**Exercise**
Could you please retype all of the data below exactly?

------------

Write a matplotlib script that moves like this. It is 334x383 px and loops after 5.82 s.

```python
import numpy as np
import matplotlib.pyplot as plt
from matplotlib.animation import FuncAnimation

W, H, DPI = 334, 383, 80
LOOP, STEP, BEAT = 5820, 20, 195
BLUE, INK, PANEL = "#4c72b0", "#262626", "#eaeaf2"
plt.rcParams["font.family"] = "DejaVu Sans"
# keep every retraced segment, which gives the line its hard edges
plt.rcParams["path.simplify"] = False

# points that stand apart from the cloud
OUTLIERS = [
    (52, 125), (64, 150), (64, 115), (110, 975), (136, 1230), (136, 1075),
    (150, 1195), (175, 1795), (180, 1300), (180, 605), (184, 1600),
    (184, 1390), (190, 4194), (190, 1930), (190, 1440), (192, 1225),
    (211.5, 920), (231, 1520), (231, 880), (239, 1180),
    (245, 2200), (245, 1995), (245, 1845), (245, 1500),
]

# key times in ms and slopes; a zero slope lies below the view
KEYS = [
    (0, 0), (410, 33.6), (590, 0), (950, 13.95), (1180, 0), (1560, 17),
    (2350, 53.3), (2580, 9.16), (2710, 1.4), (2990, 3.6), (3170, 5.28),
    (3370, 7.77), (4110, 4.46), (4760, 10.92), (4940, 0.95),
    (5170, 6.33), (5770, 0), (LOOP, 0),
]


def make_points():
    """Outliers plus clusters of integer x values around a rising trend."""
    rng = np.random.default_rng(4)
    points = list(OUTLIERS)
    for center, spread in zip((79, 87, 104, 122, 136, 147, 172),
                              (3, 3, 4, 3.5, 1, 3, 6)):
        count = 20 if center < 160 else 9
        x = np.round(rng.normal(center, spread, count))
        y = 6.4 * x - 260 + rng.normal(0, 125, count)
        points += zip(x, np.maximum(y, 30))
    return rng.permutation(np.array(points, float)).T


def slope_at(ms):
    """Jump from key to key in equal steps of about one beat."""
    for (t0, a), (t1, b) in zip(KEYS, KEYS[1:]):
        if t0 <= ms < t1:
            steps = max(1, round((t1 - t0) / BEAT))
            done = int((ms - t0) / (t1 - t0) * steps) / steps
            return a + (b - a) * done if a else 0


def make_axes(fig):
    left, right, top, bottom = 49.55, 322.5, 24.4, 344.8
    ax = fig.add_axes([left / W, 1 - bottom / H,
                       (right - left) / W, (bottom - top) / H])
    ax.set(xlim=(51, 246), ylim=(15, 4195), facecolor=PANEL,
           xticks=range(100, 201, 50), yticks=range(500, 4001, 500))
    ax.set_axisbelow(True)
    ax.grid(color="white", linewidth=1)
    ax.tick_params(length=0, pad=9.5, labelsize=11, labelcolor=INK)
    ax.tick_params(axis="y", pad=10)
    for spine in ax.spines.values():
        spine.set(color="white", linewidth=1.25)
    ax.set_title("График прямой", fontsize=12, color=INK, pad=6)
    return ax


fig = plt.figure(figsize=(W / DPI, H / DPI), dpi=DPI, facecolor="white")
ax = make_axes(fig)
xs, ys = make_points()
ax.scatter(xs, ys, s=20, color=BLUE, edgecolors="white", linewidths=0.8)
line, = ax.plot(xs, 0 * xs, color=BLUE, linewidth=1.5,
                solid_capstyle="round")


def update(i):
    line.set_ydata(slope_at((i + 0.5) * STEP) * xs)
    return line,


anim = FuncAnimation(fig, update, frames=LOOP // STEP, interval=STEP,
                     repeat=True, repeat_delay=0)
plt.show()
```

------------

**Answer to this exercise**
Write a matplotlib script that moves like this. It is 334x383 px and loops after 5.82 s.

```python
import numpy as np
import matplotlib.pyplot as plt
from matplotlib.animation import FuncAnimation

W, H, DPI = 334, 383, 80
LOOP, STEP, BEAT = 5820, 20, 195
BLUE, INK, PANEL = "#4c72b0", "#262626", "#eaeaf2"
plt.rcParams["font.family"] = "DejaVu Sans"
# keep every retraced segment, which gives the line its hard edges
plt.rcParams["path.simplify"] = False

# points that stand apart from the cloud
OUTLIERS = [
    (52, 125), (64, 150), (64, 115), (110, 975), (136, 1230), (136, 1075),
    (150, 1195), (175, 1795), (180, 1300), (180, 605), (184, 1600),
    (184, 1390), (190, 4194), (190, 1930), (190, 1440), (192, 1225),
    (211.5, 920), (231, 1520), (231, 880), (239, 1180),
    (245, 2200), (245, 1995), (245, 1845), (245, 1500),
]

# key times in ms and slopes; a zero slope lies below the view
KEYS = [
    (0, 0), (410, 33.6), (590, 0), (950, 13.95), (1180, 0), (1560, 17),
    (2350, 53.3), (2580, 9.16), (2710, 1.4), (2990, 3.6), (3170, 5.28),
    (3370, 7.77), (4110, 4.46), (4760, 10.92), (4940, 0.95),
    (5170, 6.33), (5770, 0), (LOOP, 0),
]


def make_points():
    """Outliers plus clusters of integer x values around a rising trend."""
    rng = np.random.default_rng(4)
    points = list(OUTLIERS)
    for center, spread in zip((79, 87, 104, 122, 136, 147, 172),
                              (3, 3, 4, 3.5, 1, 3, 6)):
        count = 20 if center < 160 else 9
        x = np.round(rng.normal(center, spread, count))
        y = 6.4 * x - 260 + rng.normal(0, 125, count)
        points += zip(x, np.maximum(y, 30))
    return rng.permutation(np.array(points, float)).T


def slope_at(ms):
    """Jump from key to key in equal steps of about one beat."""
    for (t0, a), (t1, b) in zip(KEYS, KEYS[1:]):
        if t0 <= ms < t1:
            steps = max(1, round((t1 - t0) / BEAT))
            done = int((ms - t0) / (t1 - t0) * steps) / steps
            return a + (b - a) * done if a else 0


def make_axes(fig):
    left, right, top, bottom = 49.55, 322.5, 24.4, 344.8
    ax = fig.add_axes([left / W, 1 - bottom / H,
                       (right - left) / W, (bottom - top) / H])
    ax.set(xlim=(51, 246), ylim=(15, 4195), facecolor=PANEL,
           xticks=range(100, 201, 50), yticks=range(500, 4001, 500))
    ax.set_axisbelow(True)
    ax.grid(color="white", linewidth=1)
    ax.tick_params(length=0, pad=9.5, labelsize=11, labelcolor=INK)
    ax.tick_params(axis="y", pad=10)
    for spine in ax.spines.values():
        spine.set(color="white", linewidth=1.25)
    ax.set_title("График прямой", fontsize=12, color=INK, pad=6)
    return ax


fig = plt.figure(figsize=(W / DPI, H / DPI), dpi=DPI, facecolor="white")
ax = make_axes(fig)
xs, ys = make_points()
ax.scatter(xs, ys, s=20, color=BLUE, edgecolors="white", linewidths=0.8)
line, = ax.plot(xs, 0 * xs, color=BLUE, linewidth=1.5,
                solid_capstyle="round")


def update(i):
    line.set_ydata(slope_at((i + 0.5) * STEP) * xs)
    return line,


anim = FuncAnimation(fig, update, frames=LOOP // STEP, interval=STEP,
                     repeat=True, repeat_delay=0)
plt.show()
```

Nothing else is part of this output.